**TASK:** The answer should consist of each line from the data below that includes "absolute".

====== INFORMATION PROVIDED

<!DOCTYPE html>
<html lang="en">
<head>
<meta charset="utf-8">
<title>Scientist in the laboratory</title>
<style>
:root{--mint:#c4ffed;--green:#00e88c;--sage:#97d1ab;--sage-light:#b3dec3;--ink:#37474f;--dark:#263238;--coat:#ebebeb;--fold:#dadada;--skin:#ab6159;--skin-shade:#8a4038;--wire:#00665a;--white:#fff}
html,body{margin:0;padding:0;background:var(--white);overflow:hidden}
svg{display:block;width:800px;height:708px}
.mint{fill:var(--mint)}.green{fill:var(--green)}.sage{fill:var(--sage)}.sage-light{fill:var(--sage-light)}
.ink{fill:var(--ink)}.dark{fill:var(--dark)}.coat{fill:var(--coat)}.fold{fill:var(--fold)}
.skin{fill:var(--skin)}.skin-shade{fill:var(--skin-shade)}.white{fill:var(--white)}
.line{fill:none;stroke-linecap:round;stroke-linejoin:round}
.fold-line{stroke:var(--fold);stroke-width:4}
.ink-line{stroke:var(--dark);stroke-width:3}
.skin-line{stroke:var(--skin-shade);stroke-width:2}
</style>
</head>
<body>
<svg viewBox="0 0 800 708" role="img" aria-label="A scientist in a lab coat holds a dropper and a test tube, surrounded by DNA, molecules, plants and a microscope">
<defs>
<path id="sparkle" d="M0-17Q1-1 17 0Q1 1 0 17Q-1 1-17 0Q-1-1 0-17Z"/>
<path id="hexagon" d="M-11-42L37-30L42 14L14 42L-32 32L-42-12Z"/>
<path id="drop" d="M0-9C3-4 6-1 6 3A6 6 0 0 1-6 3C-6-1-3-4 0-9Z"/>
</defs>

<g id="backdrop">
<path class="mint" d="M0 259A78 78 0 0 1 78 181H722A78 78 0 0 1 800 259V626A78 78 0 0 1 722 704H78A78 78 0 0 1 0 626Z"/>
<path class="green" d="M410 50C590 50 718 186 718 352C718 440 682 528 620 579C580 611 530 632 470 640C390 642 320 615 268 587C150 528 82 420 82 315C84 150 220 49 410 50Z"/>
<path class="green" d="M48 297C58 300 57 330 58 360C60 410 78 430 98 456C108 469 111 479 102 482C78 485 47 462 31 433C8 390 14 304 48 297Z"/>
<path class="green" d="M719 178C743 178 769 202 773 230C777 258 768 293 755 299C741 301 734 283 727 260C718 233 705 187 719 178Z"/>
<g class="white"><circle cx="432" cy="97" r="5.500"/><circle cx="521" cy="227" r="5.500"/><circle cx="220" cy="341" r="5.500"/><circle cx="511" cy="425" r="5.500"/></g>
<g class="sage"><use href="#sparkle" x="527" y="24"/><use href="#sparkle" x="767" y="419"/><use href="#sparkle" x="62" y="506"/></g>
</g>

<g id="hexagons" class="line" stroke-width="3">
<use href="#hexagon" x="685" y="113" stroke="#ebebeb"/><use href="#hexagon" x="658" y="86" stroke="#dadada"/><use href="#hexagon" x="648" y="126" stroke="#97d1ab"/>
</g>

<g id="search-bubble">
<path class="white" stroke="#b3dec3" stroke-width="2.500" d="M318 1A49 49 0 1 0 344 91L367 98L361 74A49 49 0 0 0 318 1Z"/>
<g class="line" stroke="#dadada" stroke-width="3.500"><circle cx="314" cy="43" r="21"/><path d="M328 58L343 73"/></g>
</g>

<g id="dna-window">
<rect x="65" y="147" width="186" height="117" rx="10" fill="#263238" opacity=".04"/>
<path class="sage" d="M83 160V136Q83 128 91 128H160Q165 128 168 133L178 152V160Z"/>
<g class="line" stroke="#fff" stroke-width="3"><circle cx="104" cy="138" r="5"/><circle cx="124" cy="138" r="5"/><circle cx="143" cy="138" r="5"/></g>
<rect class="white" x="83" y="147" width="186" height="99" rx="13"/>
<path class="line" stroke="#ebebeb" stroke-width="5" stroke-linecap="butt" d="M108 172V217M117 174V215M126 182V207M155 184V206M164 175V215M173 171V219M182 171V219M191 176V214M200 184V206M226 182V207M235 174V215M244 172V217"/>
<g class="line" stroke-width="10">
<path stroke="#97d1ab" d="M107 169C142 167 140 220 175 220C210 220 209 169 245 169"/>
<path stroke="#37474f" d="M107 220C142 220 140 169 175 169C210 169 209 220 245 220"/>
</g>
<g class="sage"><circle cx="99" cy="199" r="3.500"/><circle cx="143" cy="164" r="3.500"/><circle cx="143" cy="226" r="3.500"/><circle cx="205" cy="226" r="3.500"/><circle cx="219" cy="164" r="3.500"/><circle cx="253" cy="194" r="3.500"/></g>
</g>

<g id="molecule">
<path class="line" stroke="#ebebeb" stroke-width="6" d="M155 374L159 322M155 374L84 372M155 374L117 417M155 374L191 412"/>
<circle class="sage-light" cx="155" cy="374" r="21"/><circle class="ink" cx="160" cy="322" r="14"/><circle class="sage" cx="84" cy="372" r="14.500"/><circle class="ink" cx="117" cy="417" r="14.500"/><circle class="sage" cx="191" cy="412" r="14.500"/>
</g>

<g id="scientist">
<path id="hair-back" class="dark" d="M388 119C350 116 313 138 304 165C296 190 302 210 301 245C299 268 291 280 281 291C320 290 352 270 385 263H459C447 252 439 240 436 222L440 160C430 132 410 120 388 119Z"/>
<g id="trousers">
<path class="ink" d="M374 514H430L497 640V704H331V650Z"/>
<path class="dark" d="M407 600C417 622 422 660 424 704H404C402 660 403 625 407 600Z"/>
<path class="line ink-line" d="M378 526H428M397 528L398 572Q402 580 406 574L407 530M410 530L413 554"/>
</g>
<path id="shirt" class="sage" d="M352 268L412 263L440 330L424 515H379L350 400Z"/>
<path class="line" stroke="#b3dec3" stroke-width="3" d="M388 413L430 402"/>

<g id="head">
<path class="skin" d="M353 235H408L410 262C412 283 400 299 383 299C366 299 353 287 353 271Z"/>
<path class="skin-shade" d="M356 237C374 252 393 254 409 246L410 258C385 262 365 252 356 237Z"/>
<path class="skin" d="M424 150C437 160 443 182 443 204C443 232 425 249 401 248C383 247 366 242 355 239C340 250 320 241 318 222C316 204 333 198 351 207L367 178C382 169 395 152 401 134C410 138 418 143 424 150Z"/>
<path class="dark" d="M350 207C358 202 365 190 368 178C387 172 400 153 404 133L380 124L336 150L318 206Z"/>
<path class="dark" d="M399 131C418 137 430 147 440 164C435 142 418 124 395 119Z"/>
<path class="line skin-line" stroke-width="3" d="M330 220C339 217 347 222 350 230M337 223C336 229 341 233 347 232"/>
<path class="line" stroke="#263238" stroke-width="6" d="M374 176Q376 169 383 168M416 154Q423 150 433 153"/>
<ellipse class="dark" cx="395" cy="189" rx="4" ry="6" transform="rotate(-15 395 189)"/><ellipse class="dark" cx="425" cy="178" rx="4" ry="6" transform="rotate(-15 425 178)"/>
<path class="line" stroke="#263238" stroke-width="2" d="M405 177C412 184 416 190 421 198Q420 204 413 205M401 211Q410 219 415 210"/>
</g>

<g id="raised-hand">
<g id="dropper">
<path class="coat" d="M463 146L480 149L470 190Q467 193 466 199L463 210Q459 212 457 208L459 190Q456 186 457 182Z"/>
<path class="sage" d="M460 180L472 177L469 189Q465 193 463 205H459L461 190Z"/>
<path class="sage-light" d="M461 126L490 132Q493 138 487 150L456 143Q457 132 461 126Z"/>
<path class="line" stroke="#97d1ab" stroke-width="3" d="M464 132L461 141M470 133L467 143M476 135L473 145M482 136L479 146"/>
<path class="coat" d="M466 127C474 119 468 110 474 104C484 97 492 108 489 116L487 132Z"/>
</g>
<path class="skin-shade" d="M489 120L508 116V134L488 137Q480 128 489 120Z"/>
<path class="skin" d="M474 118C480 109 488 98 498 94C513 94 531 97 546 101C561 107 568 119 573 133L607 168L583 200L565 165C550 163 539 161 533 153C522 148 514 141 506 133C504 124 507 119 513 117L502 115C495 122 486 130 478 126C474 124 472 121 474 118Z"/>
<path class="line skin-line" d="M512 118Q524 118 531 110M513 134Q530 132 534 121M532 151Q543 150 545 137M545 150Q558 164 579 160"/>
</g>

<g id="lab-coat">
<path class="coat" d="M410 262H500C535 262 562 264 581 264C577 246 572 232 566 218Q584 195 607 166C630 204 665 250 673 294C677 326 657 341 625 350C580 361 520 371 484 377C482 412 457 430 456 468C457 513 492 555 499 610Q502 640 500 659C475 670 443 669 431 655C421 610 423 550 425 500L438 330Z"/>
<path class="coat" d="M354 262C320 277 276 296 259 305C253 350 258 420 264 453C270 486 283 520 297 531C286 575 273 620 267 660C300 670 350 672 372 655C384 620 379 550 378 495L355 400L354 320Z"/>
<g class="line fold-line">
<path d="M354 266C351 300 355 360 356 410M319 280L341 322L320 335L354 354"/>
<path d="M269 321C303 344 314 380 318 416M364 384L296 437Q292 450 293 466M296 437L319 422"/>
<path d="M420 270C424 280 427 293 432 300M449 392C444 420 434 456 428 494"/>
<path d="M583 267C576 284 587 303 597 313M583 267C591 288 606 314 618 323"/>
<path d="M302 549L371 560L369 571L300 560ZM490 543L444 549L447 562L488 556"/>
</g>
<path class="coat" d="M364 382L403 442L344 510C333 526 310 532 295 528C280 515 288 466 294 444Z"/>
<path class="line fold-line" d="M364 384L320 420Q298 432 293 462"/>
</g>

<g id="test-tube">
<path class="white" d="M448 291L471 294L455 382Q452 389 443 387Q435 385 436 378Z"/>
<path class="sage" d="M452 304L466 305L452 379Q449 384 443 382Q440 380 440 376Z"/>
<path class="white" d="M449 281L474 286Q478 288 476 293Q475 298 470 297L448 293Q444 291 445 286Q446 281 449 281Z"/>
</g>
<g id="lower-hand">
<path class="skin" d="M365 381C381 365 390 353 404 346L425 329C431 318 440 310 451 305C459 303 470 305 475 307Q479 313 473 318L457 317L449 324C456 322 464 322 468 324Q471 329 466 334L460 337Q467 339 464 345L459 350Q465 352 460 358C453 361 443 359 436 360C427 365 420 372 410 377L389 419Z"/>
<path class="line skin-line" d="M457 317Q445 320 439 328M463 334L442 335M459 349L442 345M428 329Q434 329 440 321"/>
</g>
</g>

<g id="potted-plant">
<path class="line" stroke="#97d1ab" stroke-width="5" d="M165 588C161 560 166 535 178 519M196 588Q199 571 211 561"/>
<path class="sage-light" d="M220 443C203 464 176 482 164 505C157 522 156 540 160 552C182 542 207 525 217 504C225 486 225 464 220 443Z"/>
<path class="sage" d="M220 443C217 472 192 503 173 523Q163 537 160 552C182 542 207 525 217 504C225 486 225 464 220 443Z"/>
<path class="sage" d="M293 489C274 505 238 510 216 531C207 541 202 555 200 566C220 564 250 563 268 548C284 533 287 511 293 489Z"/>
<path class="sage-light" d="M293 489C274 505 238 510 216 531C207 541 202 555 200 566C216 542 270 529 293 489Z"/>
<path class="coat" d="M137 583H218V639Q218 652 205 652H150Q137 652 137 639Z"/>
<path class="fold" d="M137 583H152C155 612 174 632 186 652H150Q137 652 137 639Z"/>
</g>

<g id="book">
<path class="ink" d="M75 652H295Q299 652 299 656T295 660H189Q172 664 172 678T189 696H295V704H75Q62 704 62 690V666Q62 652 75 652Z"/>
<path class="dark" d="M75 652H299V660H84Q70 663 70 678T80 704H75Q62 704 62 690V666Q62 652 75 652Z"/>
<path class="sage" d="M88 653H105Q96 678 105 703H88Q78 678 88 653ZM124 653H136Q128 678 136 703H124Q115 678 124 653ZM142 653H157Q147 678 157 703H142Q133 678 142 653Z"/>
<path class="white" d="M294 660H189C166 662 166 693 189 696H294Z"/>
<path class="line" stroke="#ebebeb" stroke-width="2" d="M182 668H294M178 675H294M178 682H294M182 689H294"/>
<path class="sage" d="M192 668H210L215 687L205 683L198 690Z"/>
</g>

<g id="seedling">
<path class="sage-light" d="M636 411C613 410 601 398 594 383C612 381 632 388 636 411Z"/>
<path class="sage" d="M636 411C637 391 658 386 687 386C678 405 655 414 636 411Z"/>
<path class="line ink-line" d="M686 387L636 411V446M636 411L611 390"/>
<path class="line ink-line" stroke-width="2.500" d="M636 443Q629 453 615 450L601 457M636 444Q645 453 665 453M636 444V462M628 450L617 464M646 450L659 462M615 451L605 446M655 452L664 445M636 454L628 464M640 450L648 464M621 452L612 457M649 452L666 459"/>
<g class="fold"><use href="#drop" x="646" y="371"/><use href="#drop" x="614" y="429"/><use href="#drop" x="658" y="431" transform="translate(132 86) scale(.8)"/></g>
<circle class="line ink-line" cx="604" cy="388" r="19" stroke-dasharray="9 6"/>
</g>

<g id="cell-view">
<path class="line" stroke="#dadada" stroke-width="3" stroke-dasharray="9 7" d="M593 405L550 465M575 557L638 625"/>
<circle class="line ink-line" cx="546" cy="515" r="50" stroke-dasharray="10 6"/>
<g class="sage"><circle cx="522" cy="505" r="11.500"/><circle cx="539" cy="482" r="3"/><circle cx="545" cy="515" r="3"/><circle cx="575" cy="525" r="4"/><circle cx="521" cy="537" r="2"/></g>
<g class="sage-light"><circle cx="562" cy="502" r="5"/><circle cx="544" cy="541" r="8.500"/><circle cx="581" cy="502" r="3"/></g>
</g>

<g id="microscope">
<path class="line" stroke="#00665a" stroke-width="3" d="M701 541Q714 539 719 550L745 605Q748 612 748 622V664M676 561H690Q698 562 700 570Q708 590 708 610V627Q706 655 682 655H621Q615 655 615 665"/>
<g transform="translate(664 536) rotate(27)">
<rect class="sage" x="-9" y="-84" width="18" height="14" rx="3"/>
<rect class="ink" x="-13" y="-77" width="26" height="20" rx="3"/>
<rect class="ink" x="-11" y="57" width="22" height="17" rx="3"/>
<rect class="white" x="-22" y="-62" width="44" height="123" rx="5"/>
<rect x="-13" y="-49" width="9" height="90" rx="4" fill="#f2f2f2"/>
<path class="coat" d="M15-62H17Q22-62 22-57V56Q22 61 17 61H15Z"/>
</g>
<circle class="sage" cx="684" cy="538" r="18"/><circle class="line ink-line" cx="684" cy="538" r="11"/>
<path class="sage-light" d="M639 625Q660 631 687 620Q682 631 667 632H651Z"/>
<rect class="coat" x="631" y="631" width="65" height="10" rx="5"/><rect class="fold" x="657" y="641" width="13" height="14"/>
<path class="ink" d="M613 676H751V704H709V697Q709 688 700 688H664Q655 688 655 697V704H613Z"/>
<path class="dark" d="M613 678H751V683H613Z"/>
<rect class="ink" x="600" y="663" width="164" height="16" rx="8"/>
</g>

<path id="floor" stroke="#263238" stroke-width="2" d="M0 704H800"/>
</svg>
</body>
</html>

============
====== INFORMATION PROVIDED

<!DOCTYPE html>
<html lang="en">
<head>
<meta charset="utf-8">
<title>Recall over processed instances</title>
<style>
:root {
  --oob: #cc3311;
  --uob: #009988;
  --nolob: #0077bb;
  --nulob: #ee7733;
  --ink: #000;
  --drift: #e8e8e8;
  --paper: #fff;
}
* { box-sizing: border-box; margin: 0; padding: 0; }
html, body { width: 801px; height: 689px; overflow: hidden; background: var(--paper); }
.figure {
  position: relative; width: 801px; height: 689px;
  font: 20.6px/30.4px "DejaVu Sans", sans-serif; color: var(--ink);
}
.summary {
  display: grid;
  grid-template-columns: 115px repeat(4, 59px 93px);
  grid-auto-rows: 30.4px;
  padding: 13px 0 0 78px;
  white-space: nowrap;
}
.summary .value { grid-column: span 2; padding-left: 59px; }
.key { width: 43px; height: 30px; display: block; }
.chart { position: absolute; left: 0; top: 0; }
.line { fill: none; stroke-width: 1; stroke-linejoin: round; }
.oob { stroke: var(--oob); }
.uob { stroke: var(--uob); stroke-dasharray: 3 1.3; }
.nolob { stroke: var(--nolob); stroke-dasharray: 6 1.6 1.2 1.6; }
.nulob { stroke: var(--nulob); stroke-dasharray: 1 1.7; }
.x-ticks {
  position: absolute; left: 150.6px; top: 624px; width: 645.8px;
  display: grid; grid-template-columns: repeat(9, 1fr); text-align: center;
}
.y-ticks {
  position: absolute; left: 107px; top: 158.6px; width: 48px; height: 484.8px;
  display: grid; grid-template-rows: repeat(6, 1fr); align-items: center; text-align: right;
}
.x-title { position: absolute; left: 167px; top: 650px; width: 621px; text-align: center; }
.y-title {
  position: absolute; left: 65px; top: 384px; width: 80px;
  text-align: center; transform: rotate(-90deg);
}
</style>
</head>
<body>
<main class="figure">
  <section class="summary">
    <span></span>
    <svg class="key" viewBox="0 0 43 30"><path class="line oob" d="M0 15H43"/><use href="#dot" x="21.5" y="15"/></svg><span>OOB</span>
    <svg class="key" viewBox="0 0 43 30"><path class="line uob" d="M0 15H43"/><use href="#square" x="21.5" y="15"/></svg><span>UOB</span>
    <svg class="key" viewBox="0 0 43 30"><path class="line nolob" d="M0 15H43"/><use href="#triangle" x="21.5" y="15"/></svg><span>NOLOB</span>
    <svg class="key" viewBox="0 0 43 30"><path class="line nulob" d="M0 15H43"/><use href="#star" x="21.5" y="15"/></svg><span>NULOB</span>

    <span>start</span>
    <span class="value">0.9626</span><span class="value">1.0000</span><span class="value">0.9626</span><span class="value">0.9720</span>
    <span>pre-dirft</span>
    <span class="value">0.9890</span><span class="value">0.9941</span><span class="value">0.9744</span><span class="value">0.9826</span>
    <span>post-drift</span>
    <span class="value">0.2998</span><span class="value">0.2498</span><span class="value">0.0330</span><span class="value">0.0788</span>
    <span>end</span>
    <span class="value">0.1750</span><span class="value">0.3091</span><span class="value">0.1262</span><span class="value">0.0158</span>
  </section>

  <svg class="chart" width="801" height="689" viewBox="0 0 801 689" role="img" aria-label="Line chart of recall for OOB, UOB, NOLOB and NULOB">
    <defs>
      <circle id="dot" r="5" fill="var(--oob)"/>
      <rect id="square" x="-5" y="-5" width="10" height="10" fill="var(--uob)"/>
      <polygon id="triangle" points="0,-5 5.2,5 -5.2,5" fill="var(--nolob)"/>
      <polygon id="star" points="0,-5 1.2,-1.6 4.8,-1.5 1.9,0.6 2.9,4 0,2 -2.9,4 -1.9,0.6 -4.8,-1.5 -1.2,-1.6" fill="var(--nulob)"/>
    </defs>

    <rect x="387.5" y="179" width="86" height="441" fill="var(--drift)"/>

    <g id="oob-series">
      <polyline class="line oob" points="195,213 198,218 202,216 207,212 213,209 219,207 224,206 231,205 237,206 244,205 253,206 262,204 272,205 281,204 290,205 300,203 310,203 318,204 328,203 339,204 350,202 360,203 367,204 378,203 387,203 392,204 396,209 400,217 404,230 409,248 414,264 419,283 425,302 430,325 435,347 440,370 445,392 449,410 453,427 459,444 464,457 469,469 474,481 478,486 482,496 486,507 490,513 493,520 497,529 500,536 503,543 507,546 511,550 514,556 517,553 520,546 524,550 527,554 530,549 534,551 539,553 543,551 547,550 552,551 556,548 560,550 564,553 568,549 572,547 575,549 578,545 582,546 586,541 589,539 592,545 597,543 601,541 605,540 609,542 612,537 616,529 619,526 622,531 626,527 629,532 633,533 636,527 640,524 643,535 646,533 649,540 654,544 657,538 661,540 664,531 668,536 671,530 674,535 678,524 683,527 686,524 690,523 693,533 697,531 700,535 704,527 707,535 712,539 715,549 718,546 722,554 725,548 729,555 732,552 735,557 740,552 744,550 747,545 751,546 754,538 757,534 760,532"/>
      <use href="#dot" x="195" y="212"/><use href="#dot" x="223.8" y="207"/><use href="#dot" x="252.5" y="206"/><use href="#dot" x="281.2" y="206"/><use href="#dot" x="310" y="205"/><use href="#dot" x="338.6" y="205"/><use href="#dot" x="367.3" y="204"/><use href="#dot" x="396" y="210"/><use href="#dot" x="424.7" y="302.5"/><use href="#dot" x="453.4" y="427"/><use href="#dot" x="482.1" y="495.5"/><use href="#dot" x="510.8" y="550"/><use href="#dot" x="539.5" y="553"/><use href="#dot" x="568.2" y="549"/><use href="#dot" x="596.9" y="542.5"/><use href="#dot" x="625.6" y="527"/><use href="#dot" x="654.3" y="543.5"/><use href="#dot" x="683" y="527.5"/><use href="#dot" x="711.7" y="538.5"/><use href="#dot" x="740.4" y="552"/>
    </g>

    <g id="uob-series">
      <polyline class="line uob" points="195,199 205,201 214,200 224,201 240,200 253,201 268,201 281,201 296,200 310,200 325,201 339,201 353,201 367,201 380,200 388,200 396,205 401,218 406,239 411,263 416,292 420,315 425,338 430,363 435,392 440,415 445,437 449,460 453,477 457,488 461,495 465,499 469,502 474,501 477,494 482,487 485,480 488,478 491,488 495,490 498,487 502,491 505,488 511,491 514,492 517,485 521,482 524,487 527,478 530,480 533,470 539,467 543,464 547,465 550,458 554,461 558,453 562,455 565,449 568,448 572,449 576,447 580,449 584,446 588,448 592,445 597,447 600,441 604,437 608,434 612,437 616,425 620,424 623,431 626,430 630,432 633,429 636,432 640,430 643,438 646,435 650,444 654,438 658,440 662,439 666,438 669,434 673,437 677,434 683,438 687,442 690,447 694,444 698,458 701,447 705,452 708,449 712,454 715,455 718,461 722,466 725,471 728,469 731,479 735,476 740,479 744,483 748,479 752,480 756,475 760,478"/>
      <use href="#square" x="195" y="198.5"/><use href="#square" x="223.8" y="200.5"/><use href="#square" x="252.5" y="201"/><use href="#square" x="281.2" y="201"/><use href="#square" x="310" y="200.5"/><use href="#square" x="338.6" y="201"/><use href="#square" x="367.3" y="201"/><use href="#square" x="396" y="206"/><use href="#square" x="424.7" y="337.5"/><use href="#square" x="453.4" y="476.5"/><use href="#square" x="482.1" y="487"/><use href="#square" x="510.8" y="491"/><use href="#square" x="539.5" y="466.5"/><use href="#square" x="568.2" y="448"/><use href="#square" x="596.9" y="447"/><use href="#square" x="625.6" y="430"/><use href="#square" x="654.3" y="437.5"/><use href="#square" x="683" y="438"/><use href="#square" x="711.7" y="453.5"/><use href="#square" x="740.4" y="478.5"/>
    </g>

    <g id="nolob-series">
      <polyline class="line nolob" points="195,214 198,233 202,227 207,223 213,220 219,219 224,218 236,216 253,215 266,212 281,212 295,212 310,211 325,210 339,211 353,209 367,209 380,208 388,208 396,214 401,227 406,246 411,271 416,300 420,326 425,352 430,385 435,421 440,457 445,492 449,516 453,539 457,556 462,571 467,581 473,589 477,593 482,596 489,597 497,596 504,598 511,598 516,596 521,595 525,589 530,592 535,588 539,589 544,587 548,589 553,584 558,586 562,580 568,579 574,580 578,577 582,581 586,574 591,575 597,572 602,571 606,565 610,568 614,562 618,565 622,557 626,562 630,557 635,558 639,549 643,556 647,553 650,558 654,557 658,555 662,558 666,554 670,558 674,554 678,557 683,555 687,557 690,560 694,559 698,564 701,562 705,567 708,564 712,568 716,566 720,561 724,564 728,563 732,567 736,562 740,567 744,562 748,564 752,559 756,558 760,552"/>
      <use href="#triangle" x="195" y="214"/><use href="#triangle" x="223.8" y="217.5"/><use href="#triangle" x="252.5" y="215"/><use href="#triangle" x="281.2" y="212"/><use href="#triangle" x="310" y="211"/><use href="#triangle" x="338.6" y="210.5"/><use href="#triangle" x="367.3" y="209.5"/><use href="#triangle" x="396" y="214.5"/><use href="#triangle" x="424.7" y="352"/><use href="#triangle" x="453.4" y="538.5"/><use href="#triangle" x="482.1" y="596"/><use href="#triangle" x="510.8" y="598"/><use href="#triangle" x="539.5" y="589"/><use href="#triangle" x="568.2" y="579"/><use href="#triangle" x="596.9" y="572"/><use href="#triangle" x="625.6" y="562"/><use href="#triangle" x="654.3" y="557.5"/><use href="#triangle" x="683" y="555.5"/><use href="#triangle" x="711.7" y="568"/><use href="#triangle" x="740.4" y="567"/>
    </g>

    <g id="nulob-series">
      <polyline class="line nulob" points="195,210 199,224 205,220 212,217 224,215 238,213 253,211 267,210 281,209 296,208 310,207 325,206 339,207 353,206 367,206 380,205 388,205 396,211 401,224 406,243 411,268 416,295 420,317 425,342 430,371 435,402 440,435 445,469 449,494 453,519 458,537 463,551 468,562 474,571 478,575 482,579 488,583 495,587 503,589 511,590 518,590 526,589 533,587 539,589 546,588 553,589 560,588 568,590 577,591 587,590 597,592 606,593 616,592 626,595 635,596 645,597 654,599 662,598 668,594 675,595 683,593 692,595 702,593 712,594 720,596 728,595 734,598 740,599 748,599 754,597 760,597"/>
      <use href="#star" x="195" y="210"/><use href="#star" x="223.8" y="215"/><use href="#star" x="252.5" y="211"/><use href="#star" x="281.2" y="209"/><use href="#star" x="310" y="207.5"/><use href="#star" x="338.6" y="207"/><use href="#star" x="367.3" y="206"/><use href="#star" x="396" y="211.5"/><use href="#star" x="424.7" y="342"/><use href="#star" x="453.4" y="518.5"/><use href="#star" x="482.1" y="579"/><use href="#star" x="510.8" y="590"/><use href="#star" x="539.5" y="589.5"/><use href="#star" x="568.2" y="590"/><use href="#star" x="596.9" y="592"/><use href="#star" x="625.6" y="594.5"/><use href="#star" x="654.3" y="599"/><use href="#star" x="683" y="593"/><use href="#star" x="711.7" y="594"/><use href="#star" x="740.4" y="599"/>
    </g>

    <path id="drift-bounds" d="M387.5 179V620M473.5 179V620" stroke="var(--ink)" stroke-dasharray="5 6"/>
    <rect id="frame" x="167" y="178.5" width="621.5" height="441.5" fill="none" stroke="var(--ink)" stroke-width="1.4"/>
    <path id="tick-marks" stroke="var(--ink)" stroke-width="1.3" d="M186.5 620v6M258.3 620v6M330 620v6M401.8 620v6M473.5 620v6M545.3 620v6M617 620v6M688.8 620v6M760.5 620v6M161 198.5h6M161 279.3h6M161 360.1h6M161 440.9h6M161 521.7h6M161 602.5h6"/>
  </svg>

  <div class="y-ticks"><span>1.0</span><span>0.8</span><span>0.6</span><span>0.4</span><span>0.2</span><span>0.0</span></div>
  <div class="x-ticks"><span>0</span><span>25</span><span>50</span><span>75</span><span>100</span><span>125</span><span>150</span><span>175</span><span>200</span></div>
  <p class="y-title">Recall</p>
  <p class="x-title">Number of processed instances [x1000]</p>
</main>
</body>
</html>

============

**FINISHED TASK:**
.chart { position: absolute; left: 0; top: 0; }
  position: absolute; left: 150.6px; top: 624px; width: 645.8px;
  position: absolute; left: 107px; top: 158.6px; width: 48px; height: 484.8px;
.x-title { position: absolute; left: 167px; top: 650px; width: 621px; text-align: center; }
  position: absolute; left: 65px; top: 384px; width: 80px;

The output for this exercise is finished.